- [RECORDS PROVIDED]:
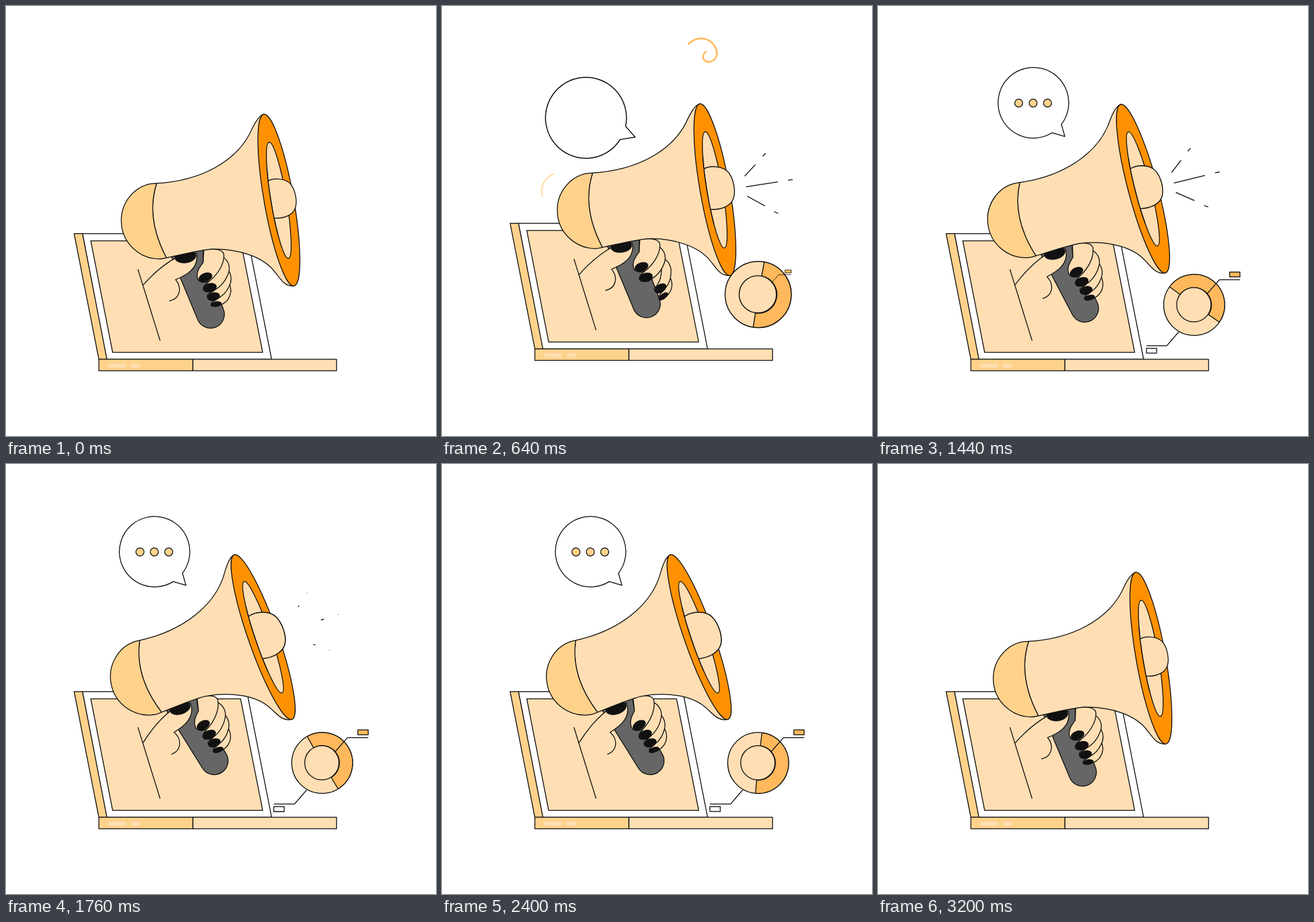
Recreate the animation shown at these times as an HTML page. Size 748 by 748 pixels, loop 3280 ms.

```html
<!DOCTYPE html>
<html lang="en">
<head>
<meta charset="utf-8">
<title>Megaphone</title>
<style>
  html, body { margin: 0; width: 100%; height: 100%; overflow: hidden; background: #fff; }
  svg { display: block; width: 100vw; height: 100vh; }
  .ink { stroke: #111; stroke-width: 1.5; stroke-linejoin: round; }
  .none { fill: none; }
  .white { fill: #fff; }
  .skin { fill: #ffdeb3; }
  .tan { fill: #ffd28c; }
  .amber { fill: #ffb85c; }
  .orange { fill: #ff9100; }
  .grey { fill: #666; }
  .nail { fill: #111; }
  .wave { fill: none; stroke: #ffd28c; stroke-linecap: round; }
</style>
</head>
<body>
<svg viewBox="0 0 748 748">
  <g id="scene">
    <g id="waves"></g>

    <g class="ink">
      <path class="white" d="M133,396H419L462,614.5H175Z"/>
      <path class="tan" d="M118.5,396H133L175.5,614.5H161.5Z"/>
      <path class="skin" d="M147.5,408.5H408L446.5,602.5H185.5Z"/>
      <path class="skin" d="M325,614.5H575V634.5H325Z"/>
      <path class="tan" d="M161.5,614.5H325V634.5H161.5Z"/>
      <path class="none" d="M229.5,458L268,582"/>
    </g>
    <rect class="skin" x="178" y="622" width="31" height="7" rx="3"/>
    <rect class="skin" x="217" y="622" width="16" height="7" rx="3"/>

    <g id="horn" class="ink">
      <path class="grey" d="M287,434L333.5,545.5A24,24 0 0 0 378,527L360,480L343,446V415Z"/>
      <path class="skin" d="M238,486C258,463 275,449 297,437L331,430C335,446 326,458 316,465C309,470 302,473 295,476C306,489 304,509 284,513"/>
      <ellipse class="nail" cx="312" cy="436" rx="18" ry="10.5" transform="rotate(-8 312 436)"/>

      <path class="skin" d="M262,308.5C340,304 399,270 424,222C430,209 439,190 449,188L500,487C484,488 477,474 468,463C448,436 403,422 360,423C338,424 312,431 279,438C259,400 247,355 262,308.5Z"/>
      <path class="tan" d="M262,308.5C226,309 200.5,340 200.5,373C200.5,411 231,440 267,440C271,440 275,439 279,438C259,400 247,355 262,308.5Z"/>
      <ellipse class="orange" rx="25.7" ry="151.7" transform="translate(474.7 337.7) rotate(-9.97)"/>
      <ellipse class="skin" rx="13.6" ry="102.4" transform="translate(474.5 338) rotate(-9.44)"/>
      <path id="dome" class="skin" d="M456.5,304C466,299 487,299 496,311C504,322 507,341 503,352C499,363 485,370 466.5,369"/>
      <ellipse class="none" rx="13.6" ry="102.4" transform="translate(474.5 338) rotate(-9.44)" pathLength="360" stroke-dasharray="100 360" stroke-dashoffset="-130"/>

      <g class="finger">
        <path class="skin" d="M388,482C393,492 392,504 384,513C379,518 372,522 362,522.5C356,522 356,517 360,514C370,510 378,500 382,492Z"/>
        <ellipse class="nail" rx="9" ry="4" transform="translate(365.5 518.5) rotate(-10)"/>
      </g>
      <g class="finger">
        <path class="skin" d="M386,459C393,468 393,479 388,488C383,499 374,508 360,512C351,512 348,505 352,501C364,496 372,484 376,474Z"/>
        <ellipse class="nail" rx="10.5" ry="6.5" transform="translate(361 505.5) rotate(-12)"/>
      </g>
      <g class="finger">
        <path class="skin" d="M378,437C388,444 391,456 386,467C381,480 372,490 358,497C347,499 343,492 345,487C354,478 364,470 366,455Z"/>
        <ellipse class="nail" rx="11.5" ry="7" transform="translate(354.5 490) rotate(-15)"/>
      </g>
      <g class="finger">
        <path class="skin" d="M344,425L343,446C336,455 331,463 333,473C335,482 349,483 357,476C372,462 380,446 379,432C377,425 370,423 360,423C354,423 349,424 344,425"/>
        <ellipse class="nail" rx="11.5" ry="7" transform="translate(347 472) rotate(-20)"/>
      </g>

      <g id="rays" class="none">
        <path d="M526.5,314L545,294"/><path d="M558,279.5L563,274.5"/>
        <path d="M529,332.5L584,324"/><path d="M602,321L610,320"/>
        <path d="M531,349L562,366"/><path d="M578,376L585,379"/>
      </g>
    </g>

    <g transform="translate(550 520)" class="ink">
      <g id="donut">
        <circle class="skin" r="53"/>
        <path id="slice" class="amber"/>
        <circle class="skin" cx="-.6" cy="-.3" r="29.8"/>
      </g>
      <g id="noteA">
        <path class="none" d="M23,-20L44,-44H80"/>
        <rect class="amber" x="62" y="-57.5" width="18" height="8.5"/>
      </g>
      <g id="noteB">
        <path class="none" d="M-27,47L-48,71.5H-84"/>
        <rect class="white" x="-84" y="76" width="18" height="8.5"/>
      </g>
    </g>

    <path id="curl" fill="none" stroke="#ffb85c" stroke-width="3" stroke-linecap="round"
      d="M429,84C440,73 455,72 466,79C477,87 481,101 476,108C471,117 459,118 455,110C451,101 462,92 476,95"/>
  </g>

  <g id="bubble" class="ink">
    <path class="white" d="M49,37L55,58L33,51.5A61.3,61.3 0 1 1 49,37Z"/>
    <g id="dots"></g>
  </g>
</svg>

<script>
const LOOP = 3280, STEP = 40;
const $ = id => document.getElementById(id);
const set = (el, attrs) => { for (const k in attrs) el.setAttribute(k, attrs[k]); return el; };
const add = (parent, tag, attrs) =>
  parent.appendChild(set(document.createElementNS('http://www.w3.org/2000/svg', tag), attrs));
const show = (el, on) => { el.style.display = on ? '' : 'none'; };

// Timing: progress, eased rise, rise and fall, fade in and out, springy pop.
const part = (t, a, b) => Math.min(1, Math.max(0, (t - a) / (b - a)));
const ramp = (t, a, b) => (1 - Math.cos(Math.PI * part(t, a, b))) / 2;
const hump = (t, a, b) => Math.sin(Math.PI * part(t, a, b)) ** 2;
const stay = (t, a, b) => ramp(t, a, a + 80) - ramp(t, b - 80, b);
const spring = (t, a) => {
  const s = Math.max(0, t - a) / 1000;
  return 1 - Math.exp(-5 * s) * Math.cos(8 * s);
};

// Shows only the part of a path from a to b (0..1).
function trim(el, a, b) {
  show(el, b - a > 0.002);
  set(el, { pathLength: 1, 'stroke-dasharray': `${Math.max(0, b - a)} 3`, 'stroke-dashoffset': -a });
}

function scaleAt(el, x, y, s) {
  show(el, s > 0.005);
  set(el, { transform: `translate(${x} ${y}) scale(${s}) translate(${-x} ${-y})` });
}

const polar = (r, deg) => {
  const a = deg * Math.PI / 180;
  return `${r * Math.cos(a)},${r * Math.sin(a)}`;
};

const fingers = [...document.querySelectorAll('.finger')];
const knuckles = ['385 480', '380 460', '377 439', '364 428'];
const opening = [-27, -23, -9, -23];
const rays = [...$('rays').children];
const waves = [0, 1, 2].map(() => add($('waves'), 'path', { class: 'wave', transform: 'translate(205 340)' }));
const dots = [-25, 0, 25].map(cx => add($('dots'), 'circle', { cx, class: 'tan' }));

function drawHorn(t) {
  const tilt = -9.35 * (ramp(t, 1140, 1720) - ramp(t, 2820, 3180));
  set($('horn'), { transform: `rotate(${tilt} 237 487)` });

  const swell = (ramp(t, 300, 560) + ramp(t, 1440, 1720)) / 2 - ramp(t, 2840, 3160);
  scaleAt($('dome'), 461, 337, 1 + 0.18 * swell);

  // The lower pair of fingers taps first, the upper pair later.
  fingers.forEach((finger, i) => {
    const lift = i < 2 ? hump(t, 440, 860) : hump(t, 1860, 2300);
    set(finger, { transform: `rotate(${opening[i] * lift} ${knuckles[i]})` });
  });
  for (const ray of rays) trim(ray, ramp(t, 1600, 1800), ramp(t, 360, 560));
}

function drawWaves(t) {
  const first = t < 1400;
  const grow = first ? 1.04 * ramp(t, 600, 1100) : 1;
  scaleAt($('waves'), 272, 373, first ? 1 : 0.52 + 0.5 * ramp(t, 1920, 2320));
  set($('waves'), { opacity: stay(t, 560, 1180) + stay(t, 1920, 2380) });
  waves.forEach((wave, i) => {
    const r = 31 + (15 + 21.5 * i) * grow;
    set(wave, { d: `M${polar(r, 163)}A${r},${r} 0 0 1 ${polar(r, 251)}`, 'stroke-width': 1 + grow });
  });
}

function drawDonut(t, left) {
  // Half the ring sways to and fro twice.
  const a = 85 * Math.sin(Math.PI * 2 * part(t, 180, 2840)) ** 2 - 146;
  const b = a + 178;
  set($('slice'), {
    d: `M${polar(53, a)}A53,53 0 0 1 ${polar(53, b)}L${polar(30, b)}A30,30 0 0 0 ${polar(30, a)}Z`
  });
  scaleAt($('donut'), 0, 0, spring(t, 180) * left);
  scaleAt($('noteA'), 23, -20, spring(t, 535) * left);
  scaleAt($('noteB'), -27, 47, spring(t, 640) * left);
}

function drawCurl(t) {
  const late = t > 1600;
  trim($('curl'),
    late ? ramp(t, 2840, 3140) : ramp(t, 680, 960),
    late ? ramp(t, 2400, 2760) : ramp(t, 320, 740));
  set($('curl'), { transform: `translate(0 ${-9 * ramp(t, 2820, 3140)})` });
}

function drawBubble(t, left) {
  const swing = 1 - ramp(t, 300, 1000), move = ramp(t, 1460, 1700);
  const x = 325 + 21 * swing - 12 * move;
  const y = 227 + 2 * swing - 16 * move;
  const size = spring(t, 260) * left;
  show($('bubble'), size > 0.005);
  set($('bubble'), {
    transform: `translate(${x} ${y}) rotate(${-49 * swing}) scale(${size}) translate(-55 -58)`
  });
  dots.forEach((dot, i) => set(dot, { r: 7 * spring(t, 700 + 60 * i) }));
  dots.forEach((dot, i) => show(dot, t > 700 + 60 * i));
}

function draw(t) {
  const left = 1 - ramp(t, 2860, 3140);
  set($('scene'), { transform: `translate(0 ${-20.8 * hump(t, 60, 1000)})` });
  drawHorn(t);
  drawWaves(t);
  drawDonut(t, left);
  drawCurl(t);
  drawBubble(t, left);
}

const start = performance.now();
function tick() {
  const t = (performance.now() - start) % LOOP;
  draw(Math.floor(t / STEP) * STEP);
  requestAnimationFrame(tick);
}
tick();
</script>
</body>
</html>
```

- [EXERCISE DETAILS]: Give the number of lines in the listing that hold "noteB", with no other words.

- [WRITTEN SOLUTION]: 2